US inflation fell by more than economists were expecting in July.
What does this mean?
It’s not often you’ll find investors celebrating US consumer prices that are 8.5% higher than they were the year before. But this was one of those rare occasions: July’s 8.5% was, after all, a marked slowdown from June’s 9.1% – not to mention better than economists had predicted. They were also expecting prices to jump 0.2% from June to July, but they were wrong on that front too: data showed there was no change at all, as a 5% drop-off in energy prices offset higher food and rent costs.
Why should I care?
For markets: Traders take this as a win.
The Federal Reserve has been trying hard to lower inflation, and this data could give the central bank faith that its efforts are starting to have the desired effect. Traders certainly seem to think so: they responded to the data by reducing the odds that the Fed would hike interest rates by 0.75 percentage points next month. That might be why the prices of risky assets like stocks and crypto went up following the update, and why the US dollar and bond yields went down.
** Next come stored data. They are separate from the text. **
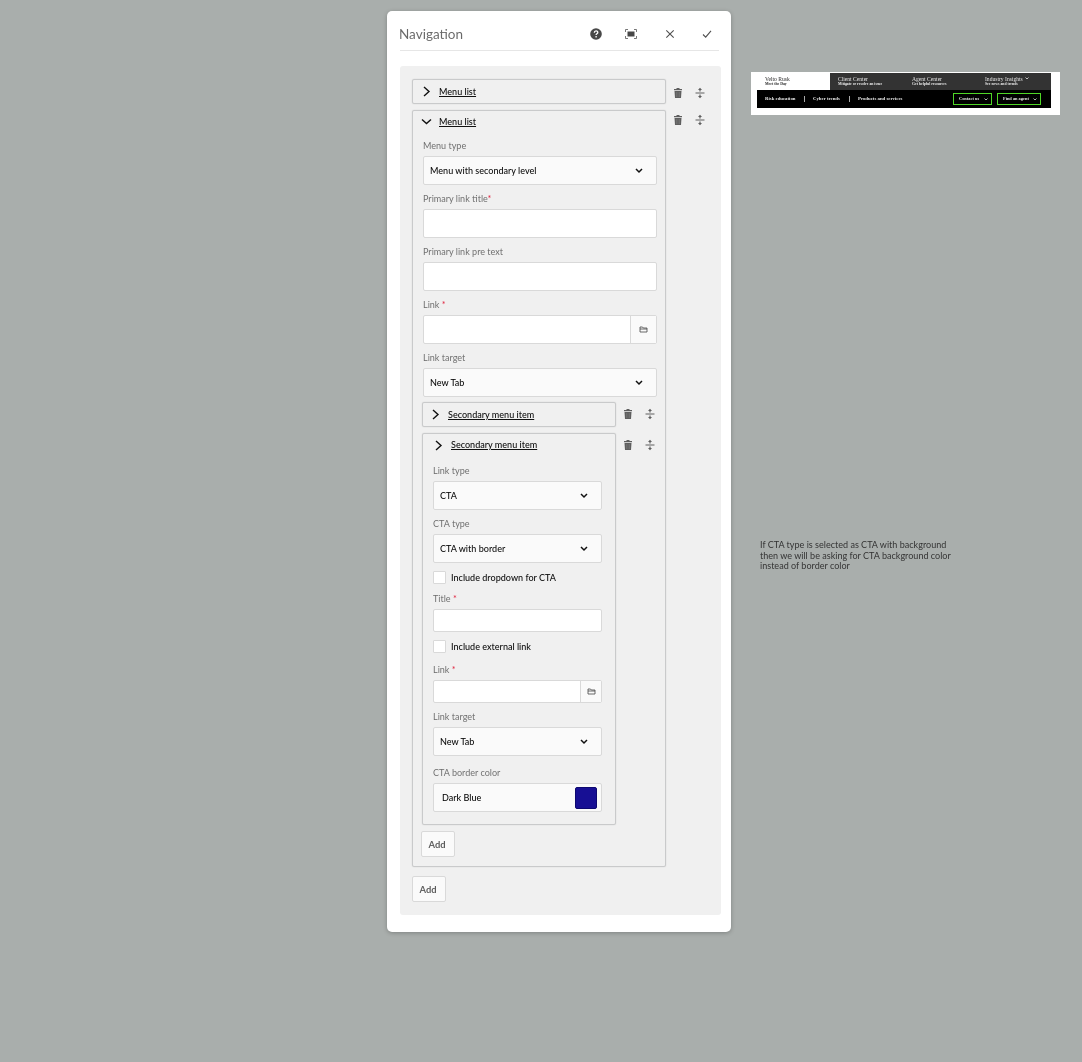
<!DOCTYPE html>
<html lang="en">
<head>
<meta charset="utf-8">
<title>Navigation dialog</title>
<style>
:root {
  --backdrop: #a9aeac;
  --surface: #ffffff;
  --panel: #f0f0f0;
  --control: #fafafa;
  --line: #d9d9d9;
  --box-line: #c9cacb;
  --ink: #111111;
  --label: #6d6d6d;
  --icon: #5f5f5f;
  --required: #e0203c;
  --dark-blue: #170f94;
  --strip-dark: #333333;
  --strip-green: #4fd626;
}
* { box-sizing: border-box; margin: 0; padding: 0; }
body {
  position: relative; width: 1082px; height: 1062px; overflow: hidden;
  background: var(--backdrop); color: var(--ink);
  font: 9.05px/12px Lato, "Open Sans", sans-serif;
}
svg { display: block; flex: none; }
.dialog {
  position: absolute; left: 387px; top: 11px; width: 344px; height: 921px;
  padding: 0 10px 0 12px; background: var(--surface); border-radius: 5px;
  box-shadow: 0 1px 4px rgba(0, 0, 0, .25);
}
.dialog-header {
  display: grid; grid-template-columns: 1fr 38px 32px 46px 28px;
  align-items: center; justify-items: center; height: 46px;
}
.dialog-header h1 { justify-self: start; font-size: 13.5px; font-weight: 400; line-height: 18px; color: #686868; }
.divider { height: 1px; width: 319px; margin: -7px 0 0 1px; background: #e6e6e6; }
.panel {
  display: flex; flex-direction: column; gap: 6px; width: 321px; height: 849px;
  margin: 15px 0 0 1px; padding: 13px 12px; background: var(--panel); border-radius: 3px;
}
.row { display: flex; align-items: flex-start; }
.actions { display: flex; gap: 12px; padding-left: 7px; }
.box { flex: none; border: 1px solid var(--box-line); border-radius: 2px; box-shadow: 0 0 1px #bbb; }
.list-box { width: 254px; }
.item-box { width: 194px; }
.box-header { display: flex; align-items: center; gap: 7px; height: 23px; padding-left: 8px; font-weight: 500; }
.box-header a { color: var(--ink); text-decoration: underline; text-underline-offset: 1px; }
.item-box > .box-header { padding-left: 7px; }
.list-open { height: 757px; padding: 0 9px; }
.list-open > .box-header { height: 21px; padding: 0; margin: 0 0 4px -1px; }
.fields { display: flex; flex-direction: column; gap: 4px; }
.list-open > .fields { width: 234px; margin: 0 0 5px 1px; }
.items { display: flex; flex-direction: column; gap: 6px; }
.item-open { height: 392px; padding: 0 10px; }
.item-open > .box-header { height: 22px; padding: 0; margin: 0 0 5px; }
.item-open > .fields { width: 169px; }
.label { height: 20px; line-height: 20px; color: var(--label); }
.label b { color: var(--required); font-weight: 400; }
.control {
  display: flex; align-items: center; justify-content: space-between; height: 29px;
  padding: 0 13px 0 6px; background: var(--control); border: 1px solid var(--line); border-radius: 2px;
  font-weight: 500;
}
.entry { background: var(--surface); }
.short { height: 23px; }
.path { justify-content: flex-end; padding: 0; }
.path span {
  display: flex; align-items: center; justify-content: center; align-self: stretch;
  width: 26px; border-left: 1px solid var(--line); background: var(--control);
}
.path.short span { width: 21px; }
.color { padding: 0 4px 0 8px; }
.swatch { width: 22px; height: 22px; background: var(--dark-blue); border-radius: 2px; border: 1px solid #0d0870; }
.check { display: flex; align-items: center; gap: 5px; height: 13px; margin-top: 4px; font-weight: 500; }
.check i { width: 13px; height: 13px; background: var(--surface); border: 1px solid var(--line); border-radius: 1px; }
.after-check { margin-top: 1px; }
.after-check.low, .spaced { margin-top: 3px; }
.add {
  display: block; width: 34px; height: 26px; padding-right: 2px; line-height: 25px; text-align: center;
  font-size: 9.4px; font-weight: 700; color: #5c5c5c; text-decoration: none;
  background: var(--control); border: 1px solid var(--line); border-radius: 2px;
}
.items > .add { margin-left: -1px; }
.panel > .add { margin-top: 3px; }
.site-nav {
  position: absolute; left: 751px; top: 72px; width: 309px; height: 43px; padding: 1px 9px 0 6px;
  background: var(--surface); color: #fff; font-family: "Liberation Serif", serif;
}
.tabs { display: grid; grid-template-columns: 73px 74px 73px 74px; height: 17px; background: var(--strip-dark); }
.tabs a { padding: 4px 0 0 8px; color: inherit; text-decoration: none; font: 5.6px/5px "Liberation Serif", serif; white-space: nowrap; }
.tabs small { display: block; font-size: 3.8px; line-height: 4px; font-weight: 700; }
.tabs svg { display: inline-block; margin-left: 2px; vertical-align: 1px; }
.tabs .current { background: var(--surface); color: #222; }
.links { display: flex; align-items: center; height: 18px; padding: 0 10px 0 8px; background: #000; font-size: 4.8px; line-height: 6px; font-weight: 700; white-space: nowrap; }
.links a { color: inherit; text-decoration: none; }
.links .plain { width: 39px; }
.links .plain + .plain { width: 45px; padding-left: 8px; border-left: 1px solid #aaa; }
.links .plain + .plain + .plain { width: auto; }
.links .call { display: flex; justify-content: space-between; align-items: center; width: 39px; height: 12px; padding: 0 3px 0 5px; border: 1px solid var(--strip-green); font-size: 4.4px; }
.links .first { margin-left: auto; margin-right: 5px; }
.links .wide { width: 44px; }
.note { position: absolute; left: 760px; top: 540px; line-height: 10.6px; color: #333; white-space: nowrap; }
</style>
</head>
<body>
<svg width="0" height="0" style="position:absolute" aria-hidden="true">
  <defs>
    <symbol id="chevron-right" viewBox="0 0 11 11"><path d="M3 1l5 4.500-5 4.500" fill="none" stroke="#111" stroke-width="1.400"/></symbol>
    <symbol id="chevron-down" viewBox="0 0 11 11"><path d="M1 3.500l4.500 4 4.500-4" fill="none" stroke="#111" stroke-width="1.400"/></symbol>
    <symbol id="caret" viewBox="0 0 8 8"><path d="M1 2l3 3 3-3" fill="none" stroke="#111" stroke-width="1.500"/></symbol>
    <symbol id="caret-small" viewBox="0 0 4 3"><path d="M.5.5L2 2 3.500.5" fill="none" stroke="#fff" stroke-width=".7"/></symbol>
    <symbol id="trash" viewBox="0 0 10 10"><path d="M1 1h2.500V0h3v1H9v1.200H1zM1.500 3h7L8 10H2z" fill="var(--icon)"/><path d="M3.800 4v5M6.200 4v5" stroke="#888" stroke-width=".6"/></symbol>
    <symbol id="move" viewBox="0 0 10 12"><path d="M.5 5.400h9v1.200h-9zM5 .8l2 2.200H5.600V4.500H4.400V3H3zM5 11.200L3 9h1.400V7.500h1.200V9H7z" fill="var(--icon)"/></symbol>
    <symbol id="folder" viewBox="0 0 9 7"><path d="M1 6V1h2.500l.8 1H8v4zM1 3h7" fill="none" stroke="#444" stroke-width=".8"/></symbol>
  </defs>
</svg>

<main class="dialog">
  <header class="dialog-header">
    <h1>Navigation</h1>
    <svg width="12" height="12" viewBox="0 0 12 12" role="img" aria-label="Help"><circle cx="6" cy="6" r="5.800" fill="#484848"/><path d="M4.300 4.700c0-2.400 3.500-2.300 3.500-.2 0 1.300-1.700 1.300-1.700 2.500M6.100 8v1.400" fill="none" stroke="#fff" stroke-width="1.300"/></svg>
    <svg width="12" height="10" viewBox="0 0 12 10" role="img" aria-label="Full screen"><rect x="2.500" y="2.500" width="7" height="5" fill="#484848"/><path d="M.5 3V.5H3M9 .5h2.500V3M11.500 7v2.500H9M3 9.500H.5V7" fill="none" stroke="#555" stroke-width=".8"/></svg>
    <svg width="10" height="10" viewBox="0 0 10 10" role="img" aria-label="Close"><path d="M1.300 1.300l7.400 7.400M8.700 1.300L1.300 8.700" stroke="#505050" stroke-width="1.100"/></svg>
    <svg width="10" height="10" viewBox="0 0 10 10" role="img" aria-label="Done"><path d="M1 5.500l2.700 2.700L9 1.800" fill="none" stroke="#505050" stroke-width="1.100"/></svg>
  </header>
  <div class="divider"></div>

  <section class="panel">
    <div class="row">
      <div class="box list-box">
        <div class="box-header"><svg width="11" height="11"><use href="#chevron-right"/></svg><a href="#">Menu list</a></div>
      </div>
      <div class="actions" style="padding-top:8px"><svg width="10" height="12"><use href="#trash"/></svg><svg width="10" height="12"><use href="#move"/></svg></div>
    </div>

    <div class="row">
      <div class="box list-box list-open">
        <div class="box-header"><svg width="11" height="11"><use href="#chevron-down"/></svg><a href="#">Menu list</a></div>
        <div class="fields">
          <div class="field"><div class="label">Menu type</div><div class="control">Menu with secondary level<svg width="8" height="8"><use href="#caret"/></svg></div></div>
          <div class="field"><div class="label">Primary link title<b>*</b></div><div class="control entry"></div></div>
          <div class="field"><div class="label">Primary link pre text</div><div class="control entry"></div></div>
          <div class="field"><div class="label">Link <b>*</b></div><div class="control entry path"><span><svg width="9" height="7"><use href="#folder"/></svg></span></div></div>
          <div class="field"><div class="label">Link target</div><div class="control">New Tab<svg width="8" height="8"><use href="#caret"/></svg></div></div>
        </div>

        <div class="items">
          <div class="row">
            <div class="box item-box">
              <div class="box-header"><svg width="11" height="11"><use href="#chevron-right"/></svg><a href="#">Secondary menu item</a></div>
            </div>
            <div class="actions" style="padding-top:6px"><svg width="10" height="12"><use href="#trash"/></svg><svg width="10" height="12"><use href="#move"/></svg></div>
          </div>

          <div class="row">
            <div class="box item-box item-open">
              <div class="box-header"><svg width="11" height="11"><use href="#chevron-right"/></svg><a href="#">Secondary menu item</a></div>
              <div class="fields">
                <div class="field"><div class="label">Link type</div><div class="control">CTA<svg width="8" height="8"><use href="#caret"/></svg></div></div>
                <div class="field"><div class="label">CTA type</div><div class="control">CTA with border<svg width="8" height="8"><use href="#caret"/></svg></div></div>
                <div class="check"><i></i>Include dropdown for CTA</div>
                <div class="field after-check"><div class="label">Title <b>*</b></div><div class="control entry short"></div></div>
                <div class="check"><i></i>Include external link</div>
                <div class="field after-check low"><div class="label">Link <b>*</b></div><div class="control entry short path"><span><svg width="9" height="7"><use href="#folder"/></svg></span></div></div>
                <div class="field"><div class="label">Link target</div><div class="control">New Tab<svg width="8" height="8"><use href="#caret"/></svg></div></div>
                <div class="field spaced"><div class="label">CTA border color</div><div class="control color">Dark Blue<span class="swatch"></span></div></div>
              </div>
            </div>
            <div class="actions" style="padding-top:6px"><svg width="10" height="12"><use href="#trash"/></svg><svg width="10" height="12"><use href="#move"/></svg></div>
          </div>
          <a class="add" href="#">Add</a>
        </div>
      </div>
      <div class="actions" style="padding-top:4px"><svg width="10" height="12"><use href="#trash"/></svg><svg width="10" height="12"><use href="#move"/></svg></div>
    </div>
    <a class="add" href="#">Add</a>
  </section>
</main>

<nav class="site-nav">
  <div class="tabs">
    <a class="current" href="#">Velto Rusk<small>Meet the Day</small></a>
    <a href="#">Client Center<small>Mitigate or resolve an issue</small></a>
    <a href="#">Agent Center<small>Get helpful resources</small></a>
    <a href="#">Industry Insights<svg width="4" height="3"><use href="#caret-small"/></svg><small>See news and trends</small></a>
  </div>
  <div class="links">
    <a class="plain" href="#">Risk education</a>
    <a class="plain" href="#">Cyber trends</a>
    <a class="plain" href="#">Products and services</a>
    <a class="call first" href="#">Contact us<svg width="4" height="3"><use href="#caret-small"/></svg></a>
    <a class="call wide" href="#">Find an agent<svg width="4" height="3"><use href="#caret-small"/></svg></a>
  </div>
</nav>

<p class="note">If CTA type is selected as CTA with background<br>then we will be asking for CTA background color<br>instead of border color</p>
</body>
</html>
The bigger picture: This probably isn’t a win.
Still, there are a couple of reasons the Fed probably won’t ease up. Firstly, it’s been vocal about the fact that it wants to see months of evidence that prices are coming down. More specifically, it needs “core inflation” – which strips out volatile energy and food prices – to consistently drop off, which definitely isn’t happening yet: core consumer prices rose 0.3% from June to July. Second of all, wages are still climbing at a historically fast pace. That might’ve got the Fed worried that we’re in a “wage-price spiral”, where a rising cost of living pushes up demand for higher salaries, leading to more disposable income and, ultimately, higher inflation.